You can see the appeal of Frank Loesser's 1956 hit for a large semi-professional group. Apart from the musical's considerable merits, there's plenty for a large male and female chorus to do. This probably explains why Village Light Opera Group chose to do a second mounting when its last production of the show is still remembered. Indeed, the ensemble numbers were more populated than any current Broadway production could afford.
The principals were problematic this time around, though. Michael Roth's Tony -- the "fella" of the title, who entices a waitress into marriage by sending her the photo of his good-looking foreman -- was too young, too thin, and not Italian enough to be really convincing. Also miscast were Catherine Hesse's Cleo, Ryan Cloud's Joe, and Margit Jensen's Marie: all clearly talented, but lightweight in these roles.
The same might have almost been said for Marissa McGowan's mail-order bride, but she overcame her baby-faced appearance with a voice of quality and assured acting. Donald Purdy, Jeffrey Kurnit, and James Weeden as the crowd-pleasing Italian trio, and David Simon as the postman were also first-rate. Best of all was Bj Hemann as Herman, perfection in the comedic second-banana role.
Director-choreographer Doug Hodge oversaw a well-paced production, and the large numbers, such as "Big D" and "The Fresno Beauties," were imaginatively staged.
The miking was troublesome, however. A necessary evil in the sprawling Taft Auditorium, voices dropped in an out. Sam Militello's lighting was variable, too, as the frequent use of spotlighting was rarely precise. John Robinson's setting was quite ambitious, even including a starry backdrop.
As usual, musical values were high, as Maestro Ronald W. Noll conducted his big orchestra with utter mastery and, under his seasoned leadership, provided a luscious, full-bodied Broadway sound.

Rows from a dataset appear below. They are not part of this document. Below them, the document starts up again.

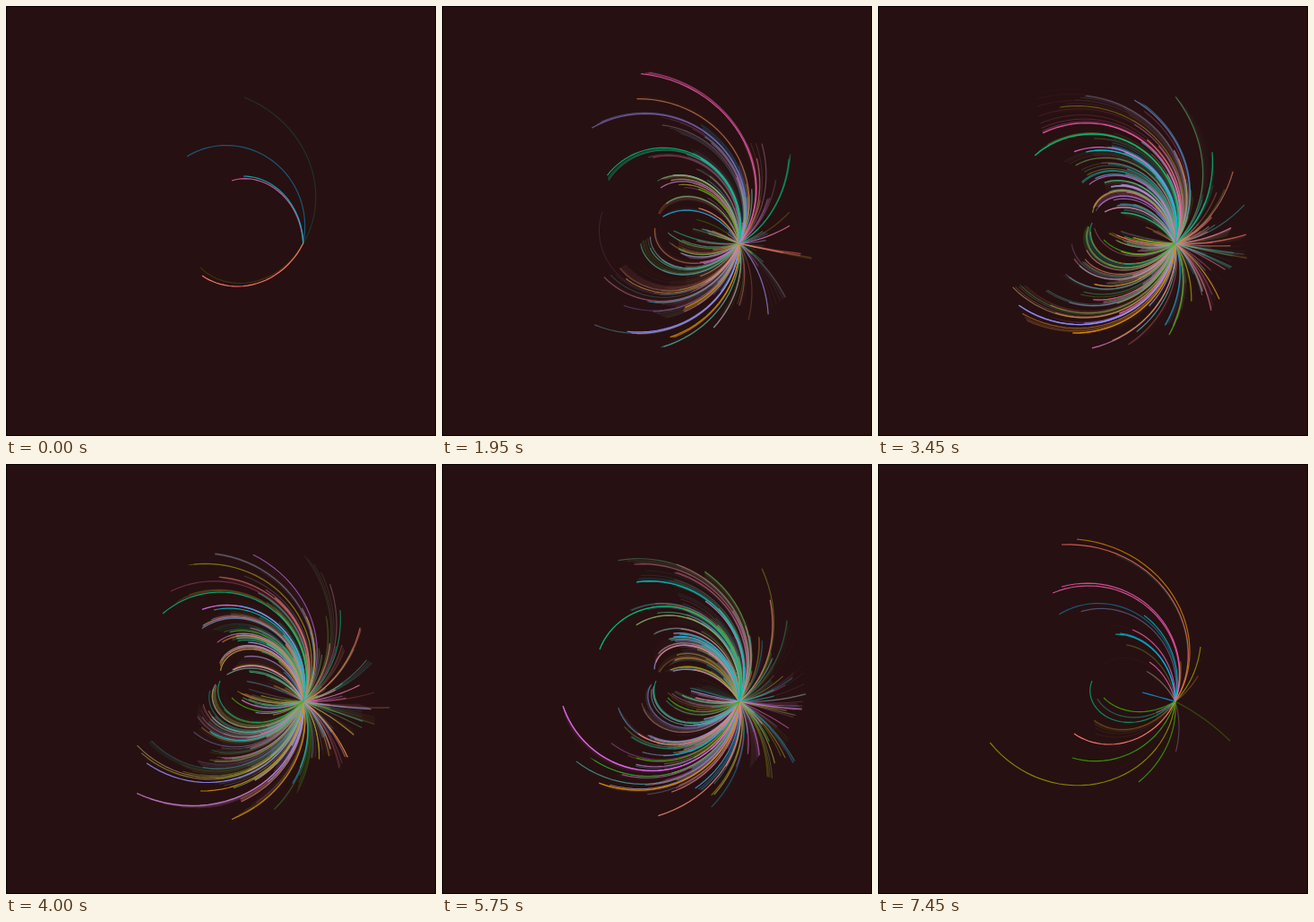
An HTML page with a canvas for the animation above (7500 ms loop, 480 px wide and 480 px high).

```html
<!DOCTYPE html>
<html lang="en">
<head>
<meta charset="utf-8">
<title>Spiral strands</title>
<style>
  html, body { margin: 0; width: 100%; height: 100%; overflow: hidden; background: #271011; }
  canvas { display: block; width: 480px; height: 480px; }
</style>
</head>
<body>
<canvas id="stage" width="480" height="480"></canvas>
<script>
const ctx = document.getElementById('stage').getContext('2d');
const STEP = 50, STEPS = 150, LOOP = 7.5;
const WAKE = 9, MOVE = 0.65, BEAT = 1.125;
const CENTER = 240, DEG = Math.PI / 180;
const CUT = -155.3; // the angle where the polar plane is split
const [SALMON, ORANGE, OLIVE, GREEN, JADE, CYAN, BLUE, LILAC, VIOLET, PINK] =
  ['F8766D', 'D89000', 'A3A500', '39B600', '00BF7D',
   '00BFC4', '00B0F6', '9590FF', 'E76BF3', 'FF62BC']
  .map(h => [0, 2, 4].map(i => parseInt(h.slice(i, i + 2), 16)));
const HUES = [SALMON, ORANGE, OLIVE, GREEN, JADE, CYAN, BLUE, LILAC, VIOLET, PINK];
const SAND = [205, 165, 150];

const mix = (a, b, k) => a + (b - a) * k;
const blend = (a, b, k) => a.map((v, i) => mix(v, b[i], k));
const clamp = (v, lo, hi) => Math.max(lo, Math.min(hi, v));
const ease = k => k < 0.5 ? 4 * k ** 3 : 1 - (2 - 2 * k) ** 3 / 2;

let seed = 41;
function rnd() {
  seed = seed + 0x6D2B79F5 | 0;
  let v = Math.imul(seed ^ seed >>> 15, 1 | seed);
  v = v + Math.imul(v ^ v >>> 7, 61 | v) ^ v;
  return ((v ^ v >>> 14) >>> 0) / 4294967296;
}
const between = (lo, hi) => mix(lo, hi, rnd());
const bell = spread => (rnd() + rnd() + rnd() - 1.5) * 2 * spread;
const anyHue = () => HUES[Math.floor(rnd() * HUES.length)];
const softHue = () => blend(blend(anyHue(), anyHue(), 0.5 * rnd() ** 2), SAND, 0.45 * rnd());

function polar(x, y) {
  const dx = x - CENTER, dy = y - CENTER;
  let a = Math.atan2(dy, dx) / DEG;
  if (a < CUT) a += 360;
  return { a, r: Math.hypot(dx, dy) };
}
const hub = polar(331.7, 265);

// A track is a tip that rests at stops {t, a, r, c} and glides between them.
const tracks = [];
const addTrack = (from, to, alpha, stops) => tracks.push({ from, to, alpha, stops });

// Crowd: tips scattered around the hub, each wandering near its home
function addCrowd(count, lingering) {
  for (let i = 0; i < count; i++) {
    const late = i < lingering;
    const from = 0.1 + 3.3 * rnd();
    const to = late ? LOOP : 5.65 + 1.5 * rnd();
    const a = clamp(hub.a + bell(62), -100, 125);
    const nearHub = Math.exp(-(((a - hub.a) / 35) ** 2));
    const r = clamp(82 + 30 * nearHub + bell(36), 14, 165);
    const stops = [];
    for (let t = from; t < to + 1; t += between(0.7, 1.3)) {
      stops.push({ t, a: a + bell(11), r: Math.max(8, r + bell(11)), c: softHue() });
    }
    addTrack(from, to, late ? 0.35 : 0.25 + 0.6 * rnd() ** 1.5, stops);
  }
}

// Leading strand: reaches one tip per beat, the first one at time t
function strand(c, alpha, t, ...tips) {
  const stops = tips.map(([x, y], i) => ({ t: t + i * BEAT, ...polar(x, y), c }));
  const first = stops[0], from = t - MOVE;
  stops.unshift({ t: from, a: mix(first.a, hub.a, 0.16), r: first.r + 5, c });
  addTrack(from, t + (tips.length - 1) * BEAT + 0.45, alpha, stops);
}

// Resting strand; a start later than the end runs across the loop seam
function rest(c, alpha, from, to, x, y) {
  addTrack(from, to, alpha, [{ t: from, ...polar(x, y), c }]);
}

addCrowd(190, 10);

strand(JADE, 0.85, 1.25, [186, 195], [184, 157], [175, 167], [181, 195], [176, 207]);
strand(VIOLET, 0.9, 1.25, [179, 230]);
strand(LILAC, 0.5, 1.25, [178, 129], [127, 186]);
strand(JADE, 0.6, 1.25, [389, 165], [375, 198], [373, 163], [360, 122]);
strand(SALMON, 0.5, 1.25, [400, 279], [403, 263], [411, 255]);
strand(PINK, 0.75, 2.375, [176, 92], [184, 142]);
strand(LILAC, 0.85, 2.375, [180, 348], [157, 334], [147, 298]);
strand(ORANGE, 0.85, 2.375, [231, 366], [217, 365], [195, 365], [175, 356]);
strand(CYAN, 0.85, 3.5, [232, 163], [245, 101], [217, 132]);
strand(VIOLET, 0.85, 5.75, [135, 270]);

rest(JADE, 0.2, 7, 0.3, 266, 102);
rest(BLUE, 0.45, 7.1, 0.3, 202, 168);
rest(PINK, 0.8, 0, 0.3, 252, 195);
rest(CYAN, 0.85, 5.6, 1.4, 265, 190);
rest(SALMON, 1, 4.2, 0.4, 219, 301);
rest(OLIVE, 0.2, 0, 0.3, 217, 292);
rest(JADE, 0.7, 3.2, LOOP, 239, 242);
rest(GREEN, 0.8, 2.4, LOOP, 252, 261);
rest(GREEN, 0.8, 5.4, LOOP, 217, 328);

// Closing set, joining one by one
[
  [ORANGE, 222, 84], [SALMON, 205, 90], [PINK, 205, 137], [PINK, 195, 144],
  [CYAN, 297, 169], [PINK, 284, 185], [BLUE, 270, 189], [PINK, 303, 221],
  [BLUE, 295, 255], [OLIVE, 125, 311], [GREEN, 291, 355], [OLIVE, 360, 204]
].forEach(([c, x, y], i) => rest(c, 0.75, 6.4 + i * 0.07, LOOP, x, y));

const alive = ({ from, to }, t) => from <= to
  ? t >= from && t <= to
  : t >= from || t <= to;

function tipAt({ stops }, t) {
  let i = stops.length - 1;
  while (i > 0 && stops[i].t > t) i--;
  const p = stops[i], q = stops[i + 1];
  if (!q || t <= p.t) return p;
  const span = Math.min(MOVE, q.t - p.t);
  const k = ease(Math.max(0, (t - q.t + span) / span));
  return { a: mix(p.a, q.a, k), r: mix(p.r, q.r, k), c: blend(p.c, q.c, k) };
}

// Angle and radius both change evenly from the hub to the tip.
function spiral(tip, alpha, width) {
  const n = 6 + Math.ceil(Math.abs(tip.a - hub.a) / 5);
  ctx.beginPath();
  for (let i = 0; i <= n; i++) {
    const a = mix(hub.a, tip.a, i / n) * DEG, r = mix(hub.r, tip.r, i / n);
    ctx.lineTo(CENTER + r * Math.cos(a), CENTER + r * Math.sin(a));
  }
  ctx.strokeStyle = `rgba(${tip.c.map(Math.round)},${alpha})`;
  ctx.lineWidth = width;
  ctx.stroke();
}

function drawTrack(track, step) {
  let next = null;
  const trail = [];
  for (let j = 0; j < WAKE && j <= step; j++) {
    const t = (step - j) * STEP / 1000;
    if (!alive(track, t)) continue;
    const tip = tipAt(track, t);
    const moved = !next || Math.abs(tip.a - next.a) + Math.abs(tip.r - next.r) > 0.05;
    if (moved) trail.push([tip, j]);
    next = tip;
  }
  for (const [tip, j] of trail.reverse()) {
    const fade = 1 - j / WAKE;
    spiral(tip, track.alpha * (j ? 0.5 * fade : 1), 0.5 + 0.7 * fade);
  }
}

function draw(step) {
  ctx.fillStyle = '#271011';
  ctx.fillRect(0, 0, 480, 480);
  ctx.lineJoin = 'round';
  for (const track of tracks) drawTrack(track, step);
  ctx.strokeStyle = 'rgba(0, 0, 0, 0.75)';
  ctx.lineWidth = 1;
  ctx.strokeRect(0.5, 0.5, 479, 479);
}

const start = performance.now();
let shown = -1;
function tick() {
  const step = Math.floor((performance.now() - start) / STEP) % STEPS;
  if (step !== shown) draw(shown = step);
  requestAnimationFrame(tick);
}
tick();
</script>
</body>
</html>
```
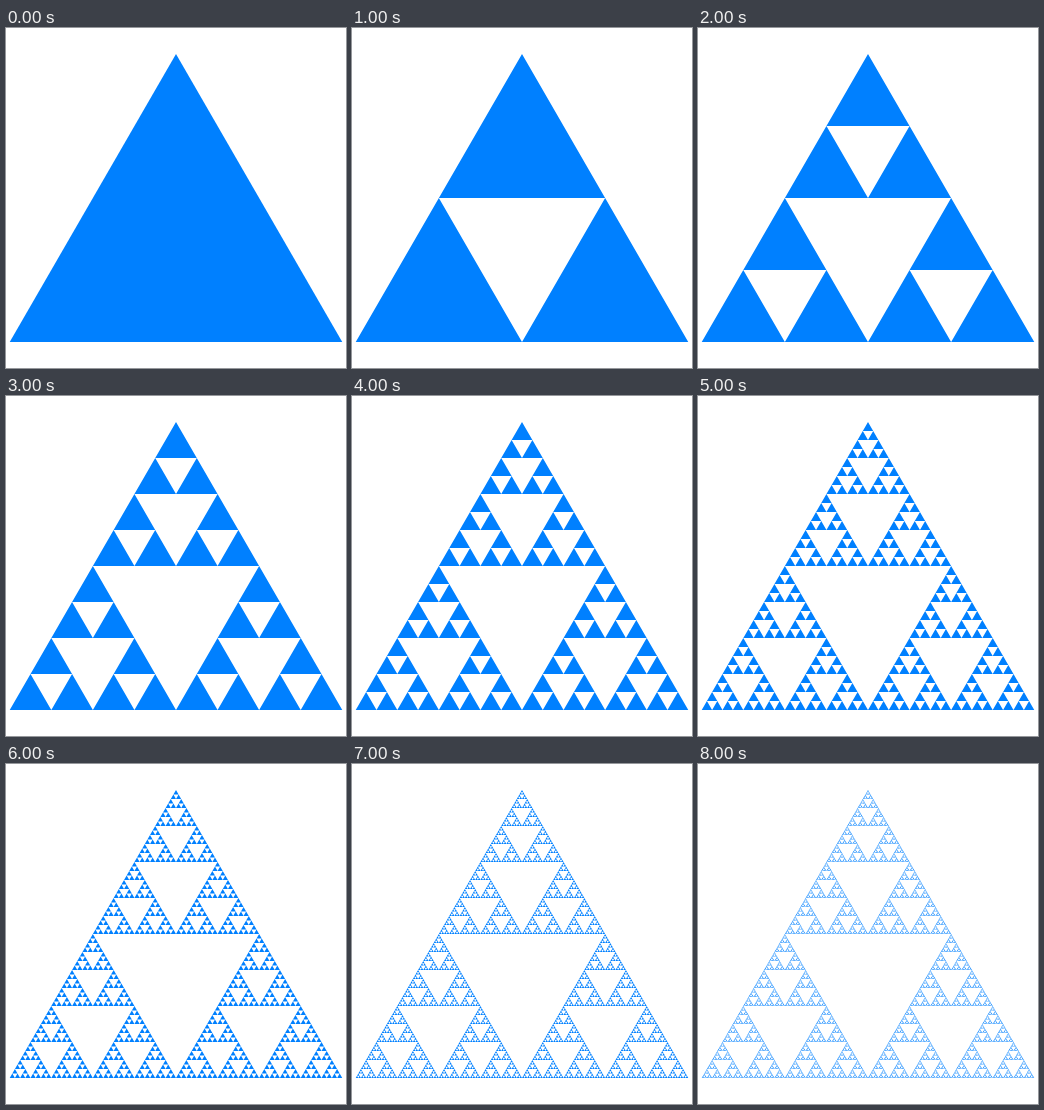
Recreate the animation shown at these times as an HTML page. Size 340 px wide and 340 px high, loop 10 s.

```html
<!DOCTYPE html>
<html lang="en">
<head>
<meta charset="utf-8">
<title>Sierpinski triangle</title>
<style>
  html, body { margin: 0; width: 100%; height: 100%; overflow: hidden; background: #fff; }
  svg { display: block; width: 100%; height: 100%; }
</style>
</head>
<body>
<svg viewBox="0 0 340 340"><path id="shape" fill="#0080ff"/></svg>
<script>
  const LOOP = 10000;
  const STEP = 1000;
  const MAX_DEPTH = 8;
  const APEX = { x: 170, y: 26 };
  const HEIGHT = 288;
  const shape = document.getElementById('shape');

  // An equilateral triangle hanging from (x, y), split into three per level.
  function triangles(x, y, h, depth) {
    const half = h / Math.sqrt(3);
    if (depth === 0) {
      return `M${x.toFixed(3)} ${y.toFixed(3)}l${half.toFixed(3)} ${h.toFixed(3)}h${(-2 * half).toFixed(3)}z`;
    }
    const mid = y + h / 2;
    return triangles(x, y, h / 2, depth - 1)
      + triangles(x - half / 2, mid, h / 2, depth - 1)
      + triangles(x + half / 2, mid, h / 2, depth - 1);
  }

  const levels = Array.from({ length: MAX_DEPTH + 1 },
    (_, depth) => triangles(APEX.x, APEX.y, HEIGHT, depth));

  let shown = -1;

  function draw(time) {
    const depth = Math.min(MAX_DEPTH, Math.floor((time % LOOP) / STEP));
    if (depth === shown) return;
    shown = depth;
    shape.setAttribute('d', levels[depth]);
  }

  const start = performance.now();

  function tick() {
    draw(performance.now() - start);
    requestAnimationFrame(tick);
  }

  tick();
</script>
</body>
</html>
```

In spite of flaws, this was a solid -- and ultimately moving -- production of a complex show.